The Seattle City Council approved a complex budget package to cut spending for the Seattle Police Department. The vote was 7-1, with Councilmember Kshama Sawant as the only dissenting vote.
Budget measures approved Monday will trim about $3 million of the department’s $400 million annual budget this year. The cuts could reduce the police department by up to 100 officers through layoffs and attrition. Seattle has about 1,400 police officers and the reductions fall far short of the 50% cut to the department that many Black Lives Matter protesters were seeking.
Other programs affected by the vote include Mounted Patrol, School Resource Officers, Harbor Patrol and the Navigation Team, which works with the homeless.
Hours after the council's vote, Seattle Police Chief Carmen Best announced her resignation.
The office of Seattle Mayor Jenny Durkan shared the following statement after Monday's vote.
"Mayor Durkan continues to have concerns with the City Council’s approach to cut Chief Best and her leadership team’s salaries and remove workers at the Human Services Department who are involved in outreach and engagement with people experiencing homelessness.
It is unfortunate Council has refused to engage in a collaborative process to work with the Mayor, Chief Best, and community members to develop a budget and policies that respond to community needs while accounting for – not just acknowledging – the significant labor and legal implications involved in transforming the Seattle Police Department."
Seattle Councilmember Lisa Herbold acknowledged she made an error in approving an amendment to slash Police Chief Carmen Best’s pay by six digits.
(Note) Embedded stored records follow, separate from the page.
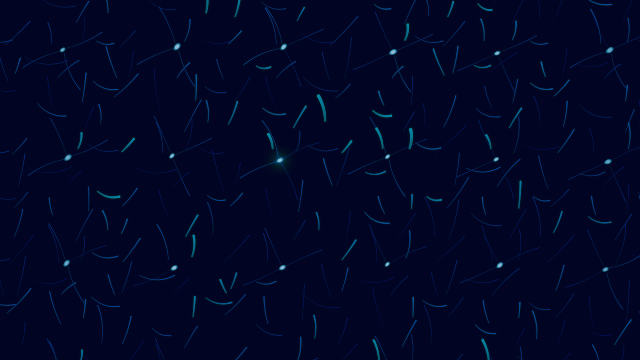
A WebGL 1 fragment shader for this background:

```glsl
precision highp float;
// Short, slightly bent strokes of blue and teal on a midnight ground.
// A fine lattice holds one jittered stroke per cell, its direction repeating
// every four cells; a coarse lattice adds pale nodes with four thin spokes.
uniform vec2 u_resolution;

vec2 hash22(vec2 p) {
  vec3 q = fract(vec3(p.xyx) * vec3(0.1031, 0.1030, 0.0973));
  q += dot(q, q.yzx + 33.33);
  return fract((q.xx + q.yz) * q.zy);
}

vec2 rotateInto(vec2 p, float angle) {
  float c = cos(angle), s = sin(angle);
  return vec2(c * p.x + s * p.y, c * p.y - s * p.x);
}

// Coverage of a parabolic stroke centred on the origin, with a faint skirt
float stroke(vec2 p, float angle, float halfLength, float bend, float width) {
  float pixel = 0.65 / u_resolution.y;
  vec2 q = rotateInto(p, angle);
  float t = clamp(q.x / halfLength, -1.0, 1.0);
  float d = length(vec2(q.x - t * halfLength, q.y + bend * (1.0 - t * t)));
  float w = width * (0.95 + 0.15 * t);
  float line = 1.0 - smoothstep(w - pixel, w + pixel, d);
  float skirt = 0.22 * exp(-max(d - w, 0.0) / 0.0035);
  return max(line, skirt) * (0.85 + 0.15 * t);
}

vec3 inkColor(float glow) {
  vec3 dim = mix(vec3(0.01, 0.06, 0.33), vec3(0.02, 0.27, 0.60), smoothstep(0.0, 0.45, glow));
  return mix(dim, vec3(0.03, 0.52, 0.65), smoothstep(0.4, 0.95, glow));
}

// Direction families: steep, flat or falling, rising, leaning back
float familyAngle(float family, float variation) {
  if (family < 0.5) return 1.38 + 0.25 * (variation - 0.5);
  if (family < 1.5) return 0.15 - 0.75 * variation;
  if (family < 2.5) return 0.95 + 0.4 * (variation - 0.5);
  return 1.80 + 0.3 * (variation - 0.5);
}

vec3 scatteredStrokes(vec2 p, float fade) {
  const float size = 0.07525;
  vec2 base = floor(p / size);
  vec3 color = vec3(0.0);
  for (int j = -1; j <= 1; j++) {
    for (int i = -1; i <= 1; i++) {
      vec2 id = base + vec2(float(i), float(j));
      vec2 slot = mod(id, 4.0);
      vec2 shared = hash22(slot + 17.0);
      vec2 own = hash22(id + 71.0);
      vec2 shift = hash22(id + 139.0) - 0.5;
      float family = mod(slot.x + 2.0 * slot.y, 4.0);
      float present = step(own.x, 0.84);
      float glow = mix(own.y, shared.y, 0.25);
      glow = glow * glow * fade * 1.1;
      vec2 center = (id + 0.2 + 0.6 * shared + 0.3 * shift) * size;
      float angle = familyAngle(family, shared.x) + 0.25 * shift.x;
      float halfLength = mix(0.046, 0.029, smoothstep(0.0, 0.7, glow)) * (1.0 + 0.7 * shift.y);
      bool flatStroke = family > 0.5 && family < 1.5;
      float bend = halfLength * (flatStroke ? 0.25 : 0.3 * (shared.y - 0.5));
      float width = 0.0016 + 0.0026 * glow * glow * glow;
      float mask = stroke(p - center, angle, halfLength, bend, width);
      color = max(color, inkColor(glow) * mask * present);
    }
  }
  return color;
}

vec3 nodes(vec2 p, float fade) {
  const float size = 0.301;
  vec2 id = floor(p / size + 0.5);
  vec2 h = hash22(id + 29.0);
  vec2 q = p - id * size - 0.02 * (h - 0.5);
  vec3 color = vec3(0.0);

  // Spokes, a quarter turn apart
  for (int k = 0; k < 4; k++) {
    float angle = 0.42 + 1.57 * float(k);
    vec2 r = hash22(id * 4.0 + float(k) * 13.0 + 5.0);
    vec2 center = vec2(cos(angle), sin(angle)) * 0.066;
    float mask = stroke(q - center, angle, 0.054, 0.014 * (r.y - 0.4), 0.0014);
    color = max(color, inkColor(0.25 * r.y * fade + 0.10) * mask * step(r.x, 0.75));
  }

  // Pale droplet with a teal rim; the node at the origin shines most
  float star = 1.0 - step(0.5, length(id));
  float radius = 0.008 + 0.004 * h.x + 0.002 * star;
  vec2 drop = rotateInto(q, 0.6 + 0.5 * (h.y - 0.5));
  float d = length(drop * vec2(1.0, 1.6 - 12.0 * drop.x));
  float soft = 0.8 / u_resolution.y;
  float rim = 1.0 - smoothstep(radius - soft, radius + soft, d);
  float core = 1.0 - smoothstep(radius * 0.65 - soft, radius * 0.65 + soft, d);
  float halo = exp(-length(q) / (0.008 + 0.009 * star)) * (0.2 + 0.6 * star);
  color += vec3(0.03, 0.38, 0.56) * halo * fade;
  color = mix(color, vec3(0.06, 0.42, 0.58), rim);
  return mix(color, vec3(0.55, 0.72, 0.82), core * fade);
}

void main() {
  vec2 p = gl_FragCoord.xy / u_resolution.y;
  float aspect = u_resolution.x / u_resolution.y;
  float fade = 1.0 - 0.35 * smoothstep(0.4, 0.9, abs(p.x - 0.5 * aspect));
  vec2 q = p - vec2(0.783, 0.56);
  vec3 ground = vec3(0.007, 0.015, 0.138);
  vec3 color = max(ground, max(scatteredStrokes(q, fade), nodes(q, fade)));
  gl_FragColor = vec4(color, 1.0);
}
```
Instead, it will drop from $294,000 to $275,000 in the coming year, by means of the last minute alteration. Otherwise, Best would have been paid significantly less than other departments heads and less than her predecessor.
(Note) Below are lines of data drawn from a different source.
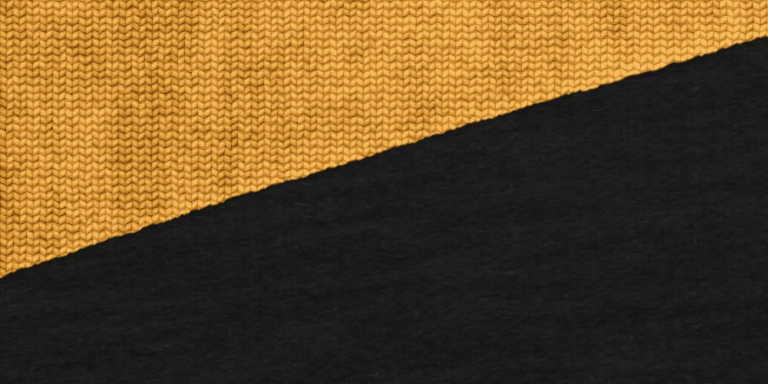
Reproduce this texture procedurally as a Shadertoy shader.

```glsl
// Two fabrics meeting on a rising diagonal: golden knit above, charcoal cloth below.
// Knit stitches are slanted ellipses in mirrored columns, jittered by hash;
// the dark cloth is stretched value noise with sparse pale fibres.

const vec3 GOLD_DEEP = vec3(0.50, 0.27, 0.04);
const vec3 GOLD_MID = vec3(0.80, 0.54, 0.18);
const vec3 GOLD_LIGHT = vec3(0.97, 0.73, 0.36);
const vec3 CHARCOAL = vec3(0.106, 0.110, 0.102);
const vec3 SEAM_SHADE = vec3(0.20, 0.15, 0.05);
const vec2 STITCH = vec2(0.0172, 0.0200);  // half column width, row height
const float STITCH_SLANT = 0.42;           // rise per half column, in rows
const float EDGE_START = 0.276;            // seam height at the left side
const float EDGE_SLOPE = 0.314;
const float EDGE_BULGE = 0.016;
const float SEAM_WIDTH = 0.007;

float hash(vec2 p) {
    return fract(sin(dot(p, vec2(127.1, 311.7))) * 43758.5453);
}

float noise(vec2 p) {
    vec2 i = floor(p), f = fract(p);
    f = f * f * (3.0 - 2.0 * f);
    return mix(mix(hash(i), hash(i + vec2(1, 0)), f.x),
               mix(hash(i + vec2(0, 1)), hash(i + vec2(1, 1)), f.x), f.y);
}

float fbm(vec2 p) {
    float sum = 0.0, amp = 0.5;
    for (int i = 0; i < 4; i++) {
        sum += amp * noise(p);
        p = p * 2.03 + 17.3;
        amp *= 0.5;
    }
    return sum / 0.9375;
}

// Height of the seam above the bottom at horizontal position x (0 to 2)
float seamHeight(float x) {
    float t = clamp(x * 0.5, 0.0, 1.0);
    float frayed = (noise(vec2(x * 28.0, 3.0)) - 0.5) * 0.007
                 + (noise(vec2(x * 110.0, 8.0)) - 0.5) * 0.005;
    return EDGE_START + EDGE_SLOPE * x + EDGE_BULGE * sin(3.14159 * pow(t, 0.8)) + frayed;
}

// Relief of the stitches: x is height from gap to crest, y a random tone
vec2 stitchRelief(vec2 p) {
    p += 0.005 * (vec2(noise(p * 19.0), noise(p * 23.0 + 40.0)) - 0.5);
    vec2 grid = p / STITCH;
    float column = floor(grid.x);
    float side = mod(column, 2.0) * 2.0 - 1.0;
    float across = fract(grid.x) - 0.5;
    float along = grid.y - side * STITCH_SLANT * across + 0.25 * hash(vec2(column, 9.0));
    vec2 relief = vec2(0.0, 0.5);

    // Neighbouring rows overlap, so keep the highest strand
    for (int k = -1; k <= 1; k++) {
        float row = floor(along) + float(k);
        float tone = hash(vec2(column, row));
        float drift = (hash(vec2(row, column + 51.0)) - 0.5) * 0.24;
        vec2 d = vec2(across * 1.35, (along - row - 0.5 - drift) * 1.65);
        float crest = 1.0 - smoothstep(0.15, 1.05, length(d));
        if (crest > relief.x) relief = vec2(crest, tone);
    }
    return relief;
}

vec3 goldenKnit(vec2 p, float above) {
    vec2 relief = stitchRelief(p);
    float lit = relief.x - 0.35 * stitchRelief(p + vec2(-0.002, 0.005)).x;
    float patches = fbm(p * vec2(9.0, 6.0)) - 0.5;
    float ribs = noise(vec2(p.x * 22.0, p.y * 2.0)) - 0.5;
    float strands = noise(p * vec2(150.0, 280.0)) - 0.5;

    float tone = 0.34 + 0.62 * lit + 0.18 * (relief.y - 0.5);
    tone += 0.22 * patches + 0.10 * ribs + 0.20 * strands;
    tone += 0.07 * (p.x - 0.6);
    tone += 0.10 * exp(-above * above * 900.0);
    vec3 color = mix(GOLD_DEEP, GOLD_MID, smoothstep(0.0, 0.50, tone));
    return mix(color, GOLD_LIGHT, smoothstep(0.42, 0.95, tone));
}

vec3 darkCloth(vec2 p) {
    vec2 q = vec2(p.x, p.y - 0.12 * p.x);
    float weave = fbm(q * vec2(55.0, 130.0)) - 0.5;
    float creases = fbm(q * vec2(5.0, 38.0) + 9.0) - 0.5;
    float grain = noise(p * 250.0) - 0.5;
    float fibre = smoothstep(0.86, 0.98, noise(q * vec2(48.0, 150.0) + 31.0));
    float shade = 0.055 * weave + 0.035 * creases + 0.025 * grain + 0.035 * fibre;
    shade += 0.012 * (p.y - 0.35);
    return CHARCOAL + shade * vec3(1.0, 1.02, 0.98);
}

void mainImage(out vec4 fragColor, in vec2 fragCoord) {
    vec2 p = fragCoord / iResolution.y;
    float pixel = 1.0 / iResolution.y;
    float above = (p.y - seamHeight(p.x)) / sqrt(1.0 + EDGE_SLOPE * EDGE_SLOPE);

    // Shaded hem where the knit meets the cloth
    vec3 knit = goldenKnit(p, above);
    knit = mix(SEAM_SHADE, knit, smoothstep(-0.002, SEAM_WIDTH, above));
    vec3 cloth = darkCloth(p);
    cloth *= 1.0 - 0.18 * exp(-abs(above) * 90.0);

    float cover = smoothstep(-pixel, pixel, above);
    fragColor = vec4(mix(cloth, knit, cover), 1.0);
}
```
Councilmember Andrew Lewis also presented a resolution outlining what he says could be a roadmap for changes to the department, including a public vote on a new potential “civilian-led Department of Community Safety & Violence Prevention” in 2021. It passed 8-0.
However, the package was met with immediate criticism from the Mayor’s office, other city departments, and the Seattle Police Officers Guild.
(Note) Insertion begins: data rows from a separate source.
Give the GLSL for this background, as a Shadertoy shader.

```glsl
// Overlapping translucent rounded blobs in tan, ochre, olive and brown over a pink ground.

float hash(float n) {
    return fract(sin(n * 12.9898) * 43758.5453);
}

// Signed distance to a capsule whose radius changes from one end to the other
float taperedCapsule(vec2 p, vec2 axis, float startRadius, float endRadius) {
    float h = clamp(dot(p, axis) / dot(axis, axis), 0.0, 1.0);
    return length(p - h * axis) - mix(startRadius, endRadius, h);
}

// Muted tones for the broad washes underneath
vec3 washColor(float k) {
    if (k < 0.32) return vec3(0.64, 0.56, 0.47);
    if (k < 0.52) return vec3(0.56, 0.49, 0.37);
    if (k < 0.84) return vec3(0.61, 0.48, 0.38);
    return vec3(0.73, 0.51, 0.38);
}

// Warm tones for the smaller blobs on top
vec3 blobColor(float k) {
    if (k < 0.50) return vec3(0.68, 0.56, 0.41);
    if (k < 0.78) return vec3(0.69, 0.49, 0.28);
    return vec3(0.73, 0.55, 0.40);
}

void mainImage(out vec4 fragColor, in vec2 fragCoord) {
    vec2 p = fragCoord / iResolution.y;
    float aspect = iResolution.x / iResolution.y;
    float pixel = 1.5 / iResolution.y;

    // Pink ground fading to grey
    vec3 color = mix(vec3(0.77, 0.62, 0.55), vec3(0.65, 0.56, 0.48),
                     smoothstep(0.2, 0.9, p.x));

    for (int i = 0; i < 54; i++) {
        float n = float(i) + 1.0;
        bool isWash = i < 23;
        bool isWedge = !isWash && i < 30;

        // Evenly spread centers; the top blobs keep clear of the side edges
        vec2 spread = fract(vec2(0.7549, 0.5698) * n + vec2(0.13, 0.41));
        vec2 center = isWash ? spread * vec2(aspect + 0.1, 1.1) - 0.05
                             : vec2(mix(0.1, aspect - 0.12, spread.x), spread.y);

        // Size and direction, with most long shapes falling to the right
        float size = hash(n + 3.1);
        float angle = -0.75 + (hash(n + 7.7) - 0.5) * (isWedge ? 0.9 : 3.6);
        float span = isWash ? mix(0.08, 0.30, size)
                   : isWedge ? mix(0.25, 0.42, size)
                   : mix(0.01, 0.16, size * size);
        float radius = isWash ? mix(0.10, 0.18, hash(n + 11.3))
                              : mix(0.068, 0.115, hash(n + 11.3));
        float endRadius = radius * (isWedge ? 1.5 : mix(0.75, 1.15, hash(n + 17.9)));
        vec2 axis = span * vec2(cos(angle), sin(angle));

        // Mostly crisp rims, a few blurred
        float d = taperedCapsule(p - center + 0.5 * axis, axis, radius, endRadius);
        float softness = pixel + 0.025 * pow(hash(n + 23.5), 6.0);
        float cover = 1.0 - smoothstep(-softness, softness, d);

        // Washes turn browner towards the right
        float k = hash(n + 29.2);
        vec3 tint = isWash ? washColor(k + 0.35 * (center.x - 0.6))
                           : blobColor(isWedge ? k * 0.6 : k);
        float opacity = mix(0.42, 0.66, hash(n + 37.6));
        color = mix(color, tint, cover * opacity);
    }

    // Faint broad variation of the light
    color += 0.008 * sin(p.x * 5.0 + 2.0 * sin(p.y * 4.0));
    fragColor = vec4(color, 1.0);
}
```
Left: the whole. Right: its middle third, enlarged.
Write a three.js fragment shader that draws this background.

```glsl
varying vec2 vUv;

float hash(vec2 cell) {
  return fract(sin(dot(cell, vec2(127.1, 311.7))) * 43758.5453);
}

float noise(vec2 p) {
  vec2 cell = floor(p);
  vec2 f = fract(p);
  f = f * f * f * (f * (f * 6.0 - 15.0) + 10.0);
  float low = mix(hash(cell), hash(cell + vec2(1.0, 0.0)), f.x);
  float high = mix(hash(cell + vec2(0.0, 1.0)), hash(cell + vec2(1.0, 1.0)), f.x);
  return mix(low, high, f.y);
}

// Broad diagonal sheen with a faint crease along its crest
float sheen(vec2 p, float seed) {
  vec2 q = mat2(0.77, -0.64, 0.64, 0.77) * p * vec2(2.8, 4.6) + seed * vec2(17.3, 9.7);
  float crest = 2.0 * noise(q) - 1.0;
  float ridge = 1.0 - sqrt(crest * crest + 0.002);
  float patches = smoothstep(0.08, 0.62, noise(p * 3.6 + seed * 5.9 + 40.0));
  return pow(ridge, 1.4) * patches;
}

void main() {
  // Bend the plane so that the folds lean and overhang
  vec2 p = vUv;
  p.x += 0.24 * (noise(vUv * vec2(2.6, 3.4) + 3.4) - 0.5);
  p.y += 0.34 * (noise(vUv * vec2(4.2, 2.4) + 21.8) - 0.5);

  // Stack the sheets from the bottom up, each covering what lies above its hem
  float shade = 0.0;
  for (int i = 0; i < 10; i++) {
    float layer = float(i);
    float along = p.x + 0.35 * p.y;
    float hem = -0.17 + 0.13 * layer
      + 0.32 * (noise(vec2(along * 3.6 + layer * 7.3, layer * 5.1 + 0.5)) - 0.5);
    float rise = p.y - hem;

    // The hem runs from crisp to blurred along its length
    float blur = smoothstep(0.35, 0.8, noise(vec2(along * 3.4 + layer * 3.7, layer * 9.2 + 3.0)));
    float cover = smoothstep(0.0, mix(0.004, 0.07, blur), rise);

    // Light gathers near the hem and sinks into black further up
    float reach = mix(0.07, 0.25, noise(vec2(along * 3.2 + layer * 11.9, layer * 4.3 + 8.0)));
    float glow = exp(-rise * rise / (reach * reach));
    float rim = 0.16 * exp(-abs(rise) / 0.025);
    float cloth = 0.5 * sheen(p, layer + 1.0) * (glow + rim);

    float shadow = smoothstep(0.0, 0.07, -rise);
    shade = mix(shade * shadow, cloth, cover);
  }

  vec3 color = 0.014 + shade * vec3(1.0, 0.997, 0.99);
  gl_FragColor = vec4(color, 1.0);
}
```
Guild President Mike Solan called Lewis a hypocrite for running a 2019 campaign which included adding police officers.
“He’s completely going back on his campaign promise,” said Solan in an interview Monday. He said the quieter part of the city’s population was heard in the process for reform.
However, changes to the Navigation Team, and elimination of trained police officers leaves other departments nervous.
“The staff layoffs that you propose are an irresponsible response to the COVID-19 crisis as they render the Navigation Team obsolete, which adversely impacts not only the ten City employees at the Human Services Department but also the welfare of all City residents,” wrote Human Services Interim Director Jason Johnson in an email to the Council.
The Downtown Seattle Association added, in a statement, “In defunding SPD, the council moved with speed and pettiness rather than with precision and thoughtfulness. Decisions critical to public safety require stating the desired results and working with the community to figure out how to get there. This Council focused largely on an abstract pledge and not a concrete plan--which is why the federal judge charged with overseeing the consent decree has expressed his strong concerns.”
Councilmember Sawant shared a statement after voting against the complex package of budget cuts. She had previously pushed for much larger cuts to police spending. Her statement said, in part:
“Today I voted against what is euphemistically called the City Council’s ‘Balancing Package’ to the 2020 budget, because the only balancing that is happening is on the backs of working people, especially in Black and Brown communities.
This budget fails working people.
This budget fails because it cuts tens of millions of dollars from the essential work of the city across departments like parks, roads, and libraries, rather than increase the Amazon tax on the wealthiest in our city in order to eliminate the need for austerity.
This budget fails to address the systemic racism of policing, trimming only $3 million from the bloated department’s remaining 2020 budget of $170 million just weeks after 6 of the 8 other Councilmembers publicly declared they would support defunding SPD by 50 percent, as our Peoples Budget and the Justice for George Floyd movement have demanded."